All Safety Products can help you select the right type of hand protection for use in high-tech production Critical Environment (CE) use focusing on suitability to the task, performance, cost efficiency and quality construction. The glove must satisfy all these criteria.
All Safety Products distributes a complete range of gloves for Critical Environment use made of different materials and with varying levels of protection:

  • Latex
  • Nitrile
  • Sterile Nitrile
  • Vinyl
In a critical environment, most contaminants that end up in direct contact with product materials are generated or conveyed by workers. Critical Environment gloves that are in line with federal industry specifications and process-specific procedures are crucial to the integrity of the product and to its performance. To defend against all possible contaminants then, critical environment gloves must be matched carefully to tasks and risks.

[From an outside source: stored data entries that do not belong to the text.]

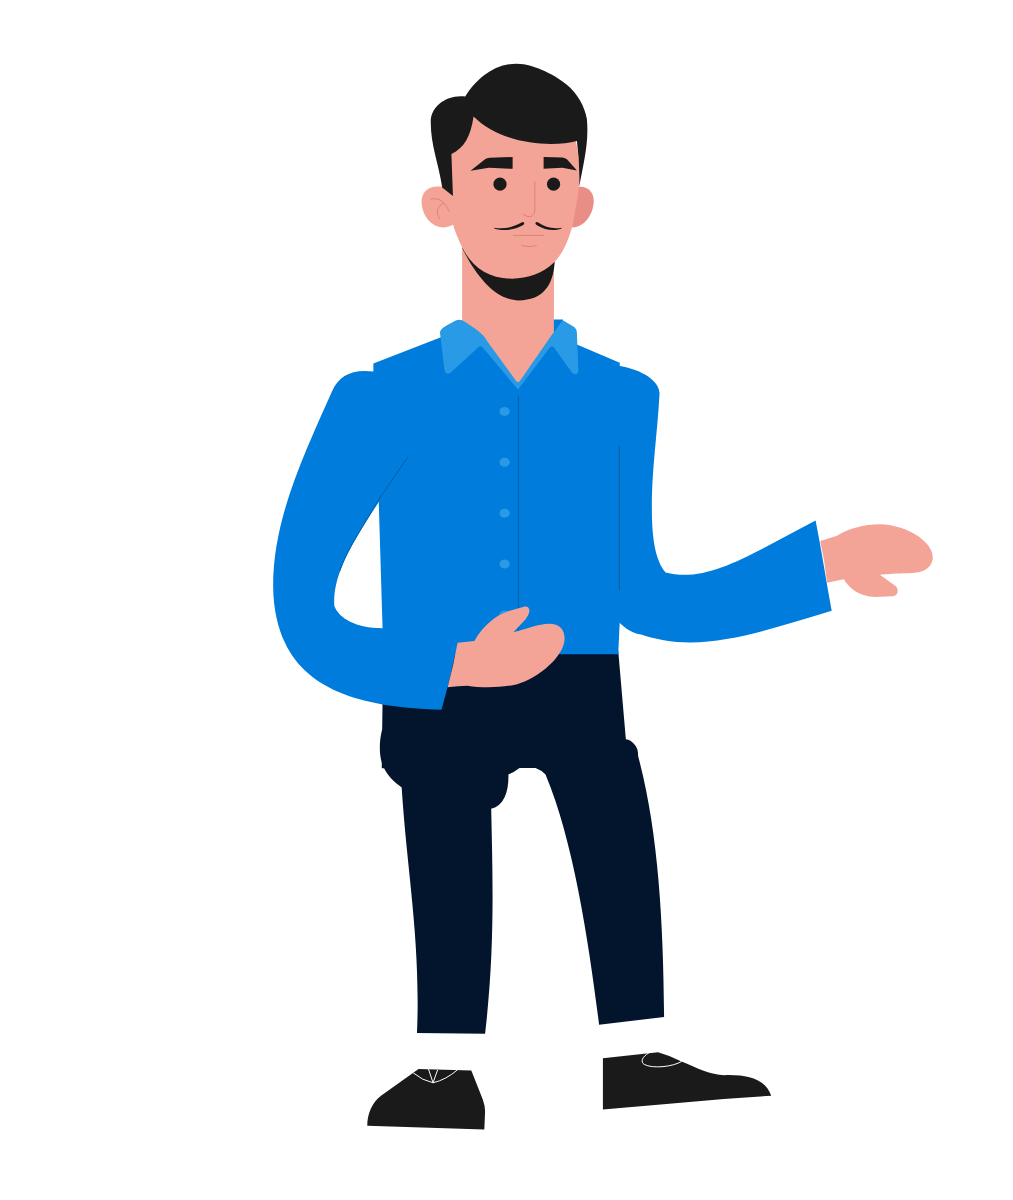
<!DOCTYPE html>
<html lang="en">
<head>
<meta charset="utf-8">
<title>Presenting man</title>
<style>
:root{
  --paper:#ffffff;
  --skin:#f3a497;
  --skin-shade:#e98d85;
  --feature:#d97f76;
  --ink:#1a1a1a;
  --shirt:#007cdd;
  --shirt-light:#299ae5;
  --seam:#075f9f;
  --trousers:#03152d;
}
html,body{margin:0;padding:0;background:var(--paper)}
body{width:1013px;height:1200px;overflow:hidden}
.figure{display:block;width:1013px;height:1200px}
.skin{fill:var(--skin)}
.skin-shade{fill:var(--skin-shade)}
.ink{fill:var(--ink)}
.shirt-fill{fill:var(--shirt)}
.shirt-light{fill:var(--shirt-light)}
.trousers-fill{fill:var(--trousers)}
.seam{fill:none;stroke:var(--seam);stroke-width:1.3}
.feature{fill:none;stroke:var(--feature);stroke-width:1.2;stroke-linecap:round}
.lace{fill:none;stroke:var(--paper);stroke-width:1.3}
</style>
</head>
<body>
<svg class="figure" viewBox="0 0 1324 1568" role="img" aria-label="Man in a blue shirt gesturing with an open hand">
  <defs>
    <ellipse id="button" rx="6.7" ry="5.9"/>
    <circle id="eye" r="8.6"/>
  </defs>

  <g id="shoes">
    <path class="ink" d="M547 1397 L616 1399 L631 1437 Q634 1445 634 1453 L633 1476 L480 1471 C480 1456 486 1441 498 1432 Z"/>
    <path class="lace" d="M540 1402 Q552 1412 566 1415 Q583 1411 598 1398 M560 1397 L566 1415 L572 1398"/>
    <path class="ink" d="M788 1383 L860 1375 Q875 1379 890 1387 C912 1396 928 1405 947 1405 C979 1404 1001 1411 1008 1432 C935 1436 862 1444 788 1450 Z"/>
    <path class="lace" d="M848 1376 C839 1381 837 1388 842 1391 C853 1397 880 1394 891 1387"/>
  </g>

  <path id="trousers" class="trousers-fill" d="M501 850 H808 L818 966 C827 967 832 976 833 979 Q834 983 834 988 C860 1085 867 1200 868 1329 L783 1339 C770 1235 750 1100 713 1012 Q707 1006 700 1003.500 H679 Q672 1009 664.500 1012 C665 1035 659 1052 642 1057 C644 1150 647 1240 634 1351 L545 1350 C550 1230 532 1140 525 1029 C515 1022 507 1014 502 1004 H499 V997 C495 982 496 967 499.500 953 Z"/>

  <g id="shirt">
    <path class="shirt-fill" d="M488 475 L578 440 L604 418 H735 L754 450 L810 474 V478 L815 500 L810 812 L808 855 H501 L500 821 L495 655 L488 485 Z"/>
    <path id="right-sleeve" class="shirt-fill" d="M800 477 L810 478 C840 483 862 498 862 514 C859 570 852 610 852 665 C852 705 857 733 870 748 C925 763 985 722 1066 680 C1074 720 1080 760 1087 798 C1020 818 960 839 902 839.500 C878 839.500 856 835 838 829 C827 828 817 821 808 812 L800 780 Z"/>
    <path id="left-sleeve" class="shirt-fill" d="M488 485.500 C460 482 443 491 434 511 C400 588 357 675 357 765 C357 797 364 822 372 839 C402 905 480 925 577 927.500 C585 900 592 870 598 840 L602 819 L500 821 C465 821 443 808 437 792 C434 750 463 705 495 656 L533 597 L562 500 Z"/>
    <path class="seam" d="M533 597 C514 626 494 652 478 681 C464 705 452 723 444 746 M809.500 582 V771 M677.500 518 V826"/>
    <g id="buttons" class="shirt-light">
      <use href="#button" x="659.500" y="537.500"/>
      <use href="#button" x="659.500" y="604"/>
      <use href="#button" x="659.500" y="670.500"/>
      <use href="#button" x="659.500" y="737"/>
      <use href="#button" x="659.500" y="803.500"/>
    </g>
  </g>

  <g id="hands" class="skin">
    <path d="M1072 707 L1094 700 C1108 691 1129 685 1150 685 C1188 686 1222 710 1219 731 C1216 745 1203 749 1186 749 C1174 749 1160 750 1150 751 Q1161 759 1171 766 Q1174 769 1173 774 Q1172 779 1167 779 L1144 780 C1123 780 1109 768 1103 757 L1081 761.500 Q1078 733 1072 707 Z"/>
    <path d="M598 840 L620 837.500 C631 818 648 804 665 798.500 L686 792.500 Q692 792 692 799 Q691 804 687 809 L671 826 C688 822 704 815 718 815 C731 815 738 822 738 835 C737 858 704 886 676 894 C655 899 629 899 611 896 Q599 896 585 898 Q593 869 598 840 Z"/>
  </g>

  <g id="neck-and-collar">
    <path class="skin" d="M604 315 H724 V434 L677 502 L604 425 Z"/>
    <path class="shirt-light" d="M575 434 Q576 429 586 424 L595 419 Q601 416 607 420 C619 428 631 435 637 446 L674 497 Q677 501 680 497 L724 434 L735 418 L750 427 Q754 430 754 435 L756 484 C756 490 750 490 747 486 L724 454 Q721 451 718 455 L677 509 L631 454 Q628 451 625 454 L590 486 C586 490 582 488 581 484 Z"/>
    <path class="shirt-fill" d="M724 417.500 H736 L724 433 Z"/>
  </g>

  <g id="head">
    <path class="skin-shade" d="M757 244 C769 243 776 252 776 262 C776 280 764 297 748 297 L744 260 Z"/>
    <path class="skin" d="M757 244 C769 243 776 252 776 262 C776 280 764 297 748 297 L757 244 Z" opacity=".08"/>
    <path id="left-ear" class="skin" d="M579 244 C561 241 551 250 551 263 C551 281 564 297 580 297 Q588 297 594 292 L600 258 Z"/>
    <path id="beard" class="ink" d="M604 324 L640 340 L725 342 C723 374 709 392 678 392.500 C646 392 621 358 604 324 Z"/>
    <path id="face" class="skin" d="M586 180 L619 140 L750 175 C759 205 760 235 753 268 C751 278 750 288 748 296 C742 316 735 332 724 343 C710 357 690 364 669 364 C638 364 616 348 604 323 Q596 307 592 293 Z"/>
    <path id="hair" class="ink" d="M592 256 L578 245 C573 212 563 190 563 160 C562 140 583 123 608 126 C622 104 645 83 675 83 C700 83 730 101 740 110 C755 122 764 139 767 155 C770 185 763 212 757 244 Q758 212 754 184 C720 193 655 188 619 152 C615 178 607 193 590 201 Z"/>
    <g id="eyebrows" class="ink">
      <path d="M615 223 L634 208 Q636 206 640 206 L670 205 V220.500 L639 219 Z"/>
      <path d="M710.500 205 L735 205.500 Q739 206 741 208 L754 222.500 L735 219 L710.500 220.500 Z"/>
    </g>
    <g id="eyes" class="ink">
      <use href="#eye" x="653.500" y="240.500"/>
      <use href="#eye" x="723.500" y="240.500"/>
    </g>
    <path class="feature" d="M699 237 V273 Q699 283 692 283 Q688 283 684 280 M671 307.500 H711 M682 321 Q692 323.500 701 321 M563 260 C575 257 582 265 587 276 M580 265 C571 270 569 279 575 286"/>
    <g id="moustache" class="ink">
      <path d="M646 297.500 C660 300 672 296 681 291 Q684 289 685 291 Q686 293 682 295 C671 301 657 302 646 298.500 Z"/>
      <path d="M734 297.500 C722 300 712 296 704 291 Q701 289 700 291 Q699 293 703 295 C713 301 724 302 734 298.500 Z"/>
    </g>
  </g>
</svg>
</body>
</html>
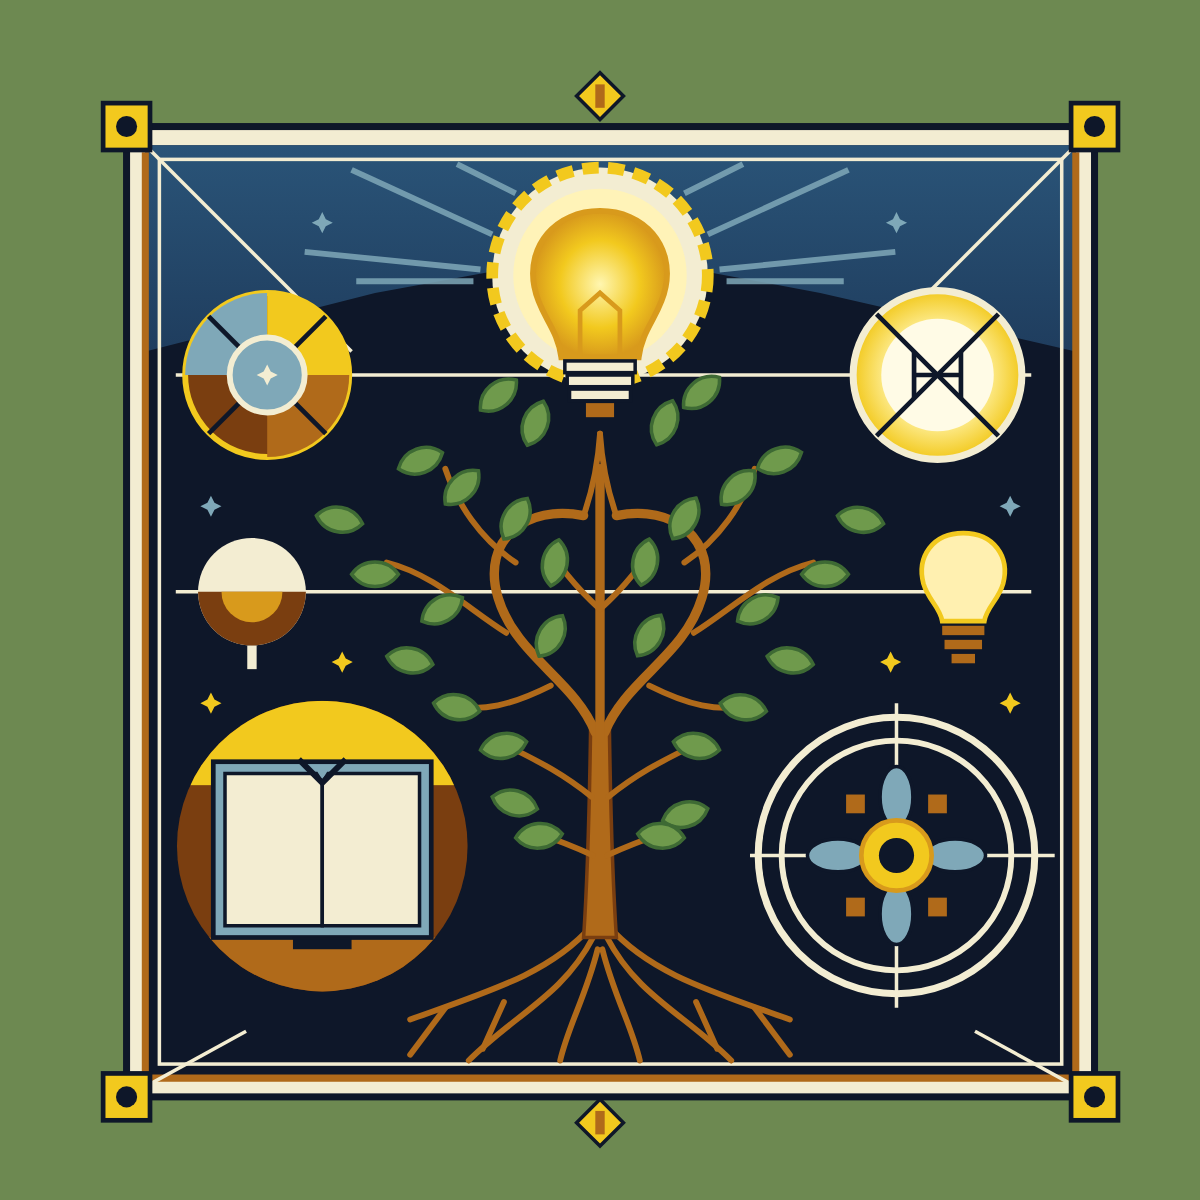
<!DOCTYPE html>
<html lang="en">
<head>
<meta charset="utf-8">
<title>Tree of Ideas</title>
<style>
  :root {
    --meadow: #6d8951;
    --night: #0e1729;
    --dusk: #1f3d5e;
    --cream: #f3edd2;
    --gold: #f2c91e;
    --amber: #d89a1c;
    --bark: #b06a1a;
    --umber: #7a3e10;
    --leaf: #6f9a4c;
    --leaf-dark: #3e6a34;
    --sky: #7fa8b8;
  }
  html, body { margin: 0; padding: 0; overflow: hidden; background: var(--meadow); }
  .poster { display: block; width: 1200px; height: 1200px; }
</style>
</head>
<body>
<svg class="poster" viewBox="0 0 1024 1024" width="1200" height="1200" role="img" aria-label="Pixel style emblem of a growing tree beneath a glowing light bulb">
  <defs>
    <radialGradient id="bulb-glow" cx="50%" cy="50%" r="50%">
      <stop offset="0%" stop-color="#fff6b0"/>
      <stop offset="60%" stop-color="var(--gold)"/>
      <stop offset="100%" stop-color="var(--amber)"/>
    </radialGradient>
    <linearGradient id="sky-band" x1="0" y1="0" x2="0" y2="1">
      <stop offset="0%" stop-color="#2a5478"/>
      <stop offset="100%" stop-color="var(--dusk)"/>
    </linearGradient>
    <radialGradient id="halo-disc" cx="50%" cy="50%" r="50%">
      <stop offset="0%" stop-color="#fffbe6"/>
      <stop offset="55%" stop-color="#fff1a0"/>
      <stop offset="100%" stop-color="var(--gold)"/>
    </radialGradient>
    <clipPath id="book-medallion">
      <circle cx="275" cy="722" r="124"/>
    </clipPath>
    <path id="leaf" d="M0 0 C10 -14 30 -14 40 0 C30 14 10 14 0 0 Z" fill="var(--leaf)" stroke="var(--leaf-dark)" stroke-width="3"/>
    <g id="corner-stud">
      <rect x="-20" y="-20" width="40" height="40" fill="var(--gold)" stroke="var(--night)" stroke-width="4"/>
      <circle r="9" fill="var(--night)"/>
    </g>
    <path id="sparkle" d="M0 -9 L3 -3 L9 0 L3 3 L0 9 L-3 3 L-9 0 L-3 -3 Z"/>
  </defs>

  <rect class="backdrop" width="1024" height="1024" fill="var(--meadow)"/>

  <g class="frame">
    <rect x="108" y="108" width="826" height="828" fill="var(--cream)" stroke="var(--night)" stroke-width="6"/>
    <rect x="124" y="124" width="794" height="796" fill="var(--night)"/>
    <path d="M124 124 H918 V300 L700 250 L512 215 L320 250 L124 300 Z" fill="url(#sky-band)"/>
    <path d="M124 130 V920 H918 V130" fill="none" stroke="var(--bark)" stroke-width="6"/>
    <rect x="136" y="136" width="770" height="772" fill="none" stroke="var(--cream)" stroke-width="3"/>
    <g stroke="var(--cream)" stroke-width="3" fill="none">
      <path d="M108 108 L300 300"/><path d="M934 108 L742 300"/>
      <path d="M108 936 L210 880"/><path d="M934 936 L832 880"/>
      <path d="M150 320 H880"/><path d="M150 505 H880"/>
      <path d="M640 730 H900"/><path d="M765 600 V860"/>
    </g>
    <use href="#corner-stud" x="108" y="108"/>
    <use href="#corner-stud" x="934" y="108"/>
    <use href="#corner-stud" x="108" y="936"/>
    <use href="#corner-stud" x="934" y="936"/>
    <g fill="var(--gold)" stroke="var(--night)" stroke-width="3">
      <path d="M512 62 L532 82 L512 102 L492 82 Z"/>
      <path d="M512 938 L532 958 L512 978 L492 958 Z"/>
    </g>
    <g stroke="var(--bark)" stroke-width="8">
      <path d="M512 72 V92"/><path d="M512 948 V968"/>
    </g>
  </g>

  <g class="light-rays" stroke="var(--sky)" stroke-width="5" opacity="0.85">
    <path d="M420 200 L300 145"/><path d="M604 200 L724 145"/>
    <path d="M410 230 L260 215"/><path d="M614 230 L764 215"/>
    <path d="M440 165 L390 140"/><path d="M584 165 L634 140"/>
    <path d="M620 240 H720"/><path d="M404 240 H304"/>
  </g>

  <g class="idea-bulb">
    <circle cx="512" cy="235" r="92" fill="var(--cream)" stroke="var(--gold)" stroke-width="10" stroke-dasharray="14 8"/>
    <circle cx="512" cy="235" r="74" fill="#fff3b8"/>
    <path d="M512 180 C550 180 575 210 568 245 C564 268 548 280 545 305 H479 C476 280 460 268 456 245 C449 210 474 180 512 180 Z" fill="url(#bulb-glow)" stroke="var(--amber)" stroke-width="5"/>
    <path d="M495 305 V265 L512 250 L529 265 V305" fill="none" stroke="var(--amber)" stroke-width="4"/>
    <g fill="var(--cream)" stroke="var(--night)" stroke-width="3">
      <rect x="482" y="308" width="60" height="10"/>
      <rect x="484" y="320" width="56" height="10"/>
      <rect x="486" y="332" width="52" height="10"/>
    </g>
    <rect x="500" y="344" width="24" height="12" fill="var(--bark)"/>
  </g>

  <g class="sun-dial">
    <circle cx="228" cy="320" r="70" fill="var(--umber)" stroke="var(--gold)" stroke-width="5"/>
    <path d="M228 320 L158 320 A70 70 0 0 1 228 250 Z" fill="var(--sky)"/>
    <path d="M228 320 L228 250 A70 70 0 0 1 298 320 Z" fill="var(--gold)"/>
    <path d="M228 320 L298 320 A70 70 0 0 1 228 390 Z" fill="var(--bark)"/>
    <g stroke="var(--night)" stroke-width="4">
      <path d="M178 270 L278 370"/><path d="M278 270 L178 370"/>
    </g>
    <circle cx="228" cy="320" r="32" fill="var(--sky)" stroke="var(--cream)" stroke-width="5"/>
    <use href="#sparkle" x="228" y="320" fill="var(--cream)"/>
  </g>

  <g class="halo-disc">
    <circle cx="800" cy="320" r="72" fill="url(#halo-disc)" stroke="var(--cream)" stroke-width="6"/>
    <circle cx="800" cy="320" r="48" fill="#fffbe6"/>
    <g stroke="var(--night)" stroke-width="4" fill="none">
      <path d="M780 300 V340"/><path d="M820 300 V340"/><path d="M780 320 H820"/>
      <path d="M748 268 L852 372"/><path d="M852 268 L748 372"/>
    </g>
  </g>

  <g class="half-moon">
    <circle cx="215" cy="505" r="46" fill="var(--cream)"/>
    <path d="M169 505 A46 46 0 0 0 261 505 Z" fill="var(--umber)"/>
    <path d="M189 505 A26 26 0 0 0 241 505 Z" fill="var(--amber)"/>
    <rect x="211" y="551" width="8" height="20" fill="var(--cream)"/>
  </g>

  <g class="small-bulb">
    <path d="M822 455 C848 455 862 475 856 498 C852 512 842 518 840 530 H804 C802 518 792 512 788 498 C782 475 796 455 822 455 Z" fill="#fff0b0" stroke="var(--gold)" stroke-width="4"/>
    <g fill="var(--bark)">
      <rect x="804" y="534" width="36" height="8"/>
      <rect x="806" y="546" width="32" height="8"/>
      <rect x="812" y="558" width="20" height="8"/>
    </g>
  </g>

  <g class="sparkles" fill="var(--gold)">
    <use href="#sparkle" x="180" y="600"/>
    <use href="#sparkle" x="292" y="565"/>
    <use href="#sparkle" x="760" y="565"/>
    <use href="#sparkle" x="862" y="600"/>
  </g>
  <g class="sparkles-cool" fill="var(--sky)">
    <use href="#sparkle" x="180" y="432"/>
    <use href="#sparkle" x="862" y="432"/>
    <use href="#sparkle" x="275" y="190"/>
    <use href="#sparkle" x="765" y="190"/>
  </g>

  <g class="open-book">
    <g clip-path="url(#book-medallion)">
      <rect x="150" y="598" width="250" height="250" fill="var(--umber)"/>
      <rect x="150" y="598" width="250" height="72" fill="var(--gold)"/>
      <rect x="150" y="800" width="250" height="48" fill="var(--bark)"/>
    </g>
    <rect x="182" y="650" width="186" height="150" fill="var(--sky)" stroke="var(--night)" stroke-width="4"/>
    <path d="M192 660 H270 L275 668 V790 H192 Z" fill="var(--cream)" stroke="var(--night)" stroke-width="3"/>
    <path d="M358 660 H280 L275 668 V790 H358 Z" fill="var(--cream)" stroke="var(--night)" stroke-width="3"/>
    <path d="M255 648 L275 668 L295 648" fill="none" stroke="var(--night)" stroke-width="5"/>
    <rect x="250" y="800" width="50" height="10" fill="var(--night)"/>
  </g>

  <g class="compass-rose">
    <circle cx="765" cy="730" r="118" fill="none" stroke="var(--cream)" stroke-width="6"/>
    <circle cx="765" cy="730" r="98" fill="none" stroke="var(--cream)" stroke-width="5"/>
    <g fill="var(--sky)" stroke="var(--night)" stroke-width="3">
      <ellipse cx="765" cy="680" rx="14" ry="26"/>
      <ellipse cx="765" cy="780" rx="14" ry="26"/>
      <ellipse cx="715" cy="730" rx="26" ry="14"/>
      <ellipse cx="815" cy="730" rx="26" ry="14"/>
    </g>
    <g fill="var(--bark)">
      <rect x="722" y="678" width="16" height="16"/>
      <rect x="792" y="678" width="16" height="16"/>
      <rect x="722" y="766" width="16" height="16"/>
      <rect x="792" y="766" width="16" height="16"/>
    </g>
    <circle cx="765" cy="730" r="30" fill="var(--gold)" stroke="var(--amber)" stroke-width="4"/>
    <circle cx="765" cy="730" r="15" fill="var(--night)"/>
  </g>

  <g class="tree-of-knowledge">
    <g class="roots" fill="none" stroke="var(--bark)" stroke-width="5" stroke-linecap="round">
      <path d="M505 790 C470 830 420 845 350 870"/>
      <path d="M506 800 C480 850 440 865 400 905"/>
      <path d="M510 810 C500 850 485 875 478 905"/>
      <path d="M514 810 C524 850 539 875 546 905"/>
      <path d="M518 800 C544 850 584 865 624 905"/>
      <path d="M519 790 C554 830 604 845 674 870"/>
      <path d="M430 855 L412 895"/><path d="M594 855 L612 895"/>
      <path d="M380 860 L350 900"/><path d="M644 860 L674 900"/>
    </g>
    <path class="trunk" d="M498 800 C502 740 503 690 504 620 H520 C521 690 522 740 526 800 Z" fill="var(--bark)" stroke="var(--umber)" stroke-width="3"/>
    <g class="branches" fill="none" stroke="var(--bark)" stroke-linecap="round">
      <g stroke-width="8">
        <path d="M508 625 C490 580 440 560 425 510 C410 460 450 430 498 440"/>
        <path d="M516 625 C534 580 584 560 599 510 C614 460 574 430 526 440"/>
        <path d="M512 630 V400"/>
      </g>
      <g stroke-width="5">
        <path d="M498 440 C505 420 510 400 512 370"/>
        <path d="M526 440 C519 420 514 400 512 370"/>
        <path d="M432 540 C400 520 370 490 330 480"/>
        <path d="M592 540 C624 520 654 490 694 480"/>
        <path d="M440 480 C410 460 390 430 380 400"/>
        <path d="M584 480 C614 460 634 430 644 400"/>
        <path d="M470 585 C440 600 410 610 380 600"/>
        <path d="M554 585 C584 600 614 610 644 600"/>
        <path d="M505 680 C480 660 460 650 440 640"/>
        <path d="M519 680 C544 660 564 650 584 640"/>
        <path d="M506 730 C485 720 470 715 455 710"/>
        <path d="M518 730 C539 720 554 715 569 710"/>
        <path d="M512 520 C490 500 475 480 470 470"/>
        <path d="M512 520 C534 500 549 480 554 470"/>
      </g>
    </g>
    <g class="foliage">
      <use href="#leaf" transform="translate(410 350) rotate(-40)"/>
      <use href="#leaf" transform="translate(614 322) rotate(140)"/>
      <use href="#leaf" transform="translate(450 380) rotate(-70)"/>
      <use href="#leaf" transform="translate(574 342) rotate(110)"/>
      <use href="#leaf" transform="translate(340 400) rotate(-20)"/>
      <use href="#leaf" transform="translate(684 386) rotate(160)"/>
      <use href="#leaf" transform="translate(380 430) rotate(-45)"/>
      <use href="#leaf" transform="translate(644 402) rotate(135)"/>
      <use href="#leaf" transform="translate(270 440) rotate(10)"/>
      <use href="#leaf" transform="translate(754 447) rotate(190)"/>
      <use href="#leaf" transform="translate(430 460) rotate(-60)"/>
      <use href="#leaf" transform="translate(594 425) rotate(120)"/>
      <use href="#leaf" transform="translate(300 490) rotate(0)"/>
      <use href="#leaf" transform="translate(724 490) rotate(180)"/>
      <use href="#leaf" transform="translate(470 500) rotate(-80)"/>
      <use href="#leaf" transform="translate(554 460) rotate(100)"/>
      <use href="#leaf" transform="translate(360 530) rotate(-30)"/>
      <use href="#leaf" transform="translate(664 510) rotate(150)"/>
      <use href="#leaf" transform="translate(330 560) rotate(10)"/>
      <use href="#leaf" transform="translate(694 567) rotate(190)"/>
      <use href="#leaf" transform="translate(460 560) rotate(-60)"/>
      <use href="#leaf" transform="translate(564 525) rotate(120)"/>
      <use href="#leaf" transform="translate(370 600) rotate(10)"/>
      <use href="#leaf" transform="translate(654 607) rotate(190)"/>
      <use href="#leaf" transform="translate(410 640) rotate(-10)"/>
      <use href="#leaf" transform="translate(614 640) rotate(190)"/>
      <use href="#leaf" transform="translate(420 680) rotate(15)"/>
      <use href="#leaf" transform="translate(604 690) rotate(165)"/>
      <use href="#leaf" transform="translate(440 715) rotate(-5)"/>
      <use href="#leaf" transform="translate(584 715) rotate(185)"/>
    </g>
  </g>
</svg>
</body>
</html>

Cut-resistant products can diminish the severity of possible cuts from sharp instruments and components. Electrostatic Discharge (ESD) gloves prevent ESD events that damage product. ESD gloves can replace grounding straps in some settings.
Possible risks involved in Hand Protection consideration in critical environments include:
  • Contaminants – pose risk to product, profits, workers
  • Workers – pose risk to product and processes while at risk from contaminants, dangerous environments and equipment, CE precautions
  • Product – at risk from workers and a risk then to profits
  • Profits – at risk from unmarketable product, lost time, worker liability claims, regulatory fines
These ‘risks to’ and ‘risks from’ are greatly reduced with the use of the proper glove.
Important Critical Environment Industry Links
  • ASTM American Society for Testing Materials -
  • ESDA Electrostatic Discharge Association –
  • IEC International Electrotechnical Commission -
  • SEMI Semiconductor Equipment and Materials International -
To ensure you are meeting OSHA requirements and other applicable safety standards and practices, it is best to consult with a professional safety consultant ( or call your local OSHA area office or your state OSHA Consultation Services for their interpretation of your situation.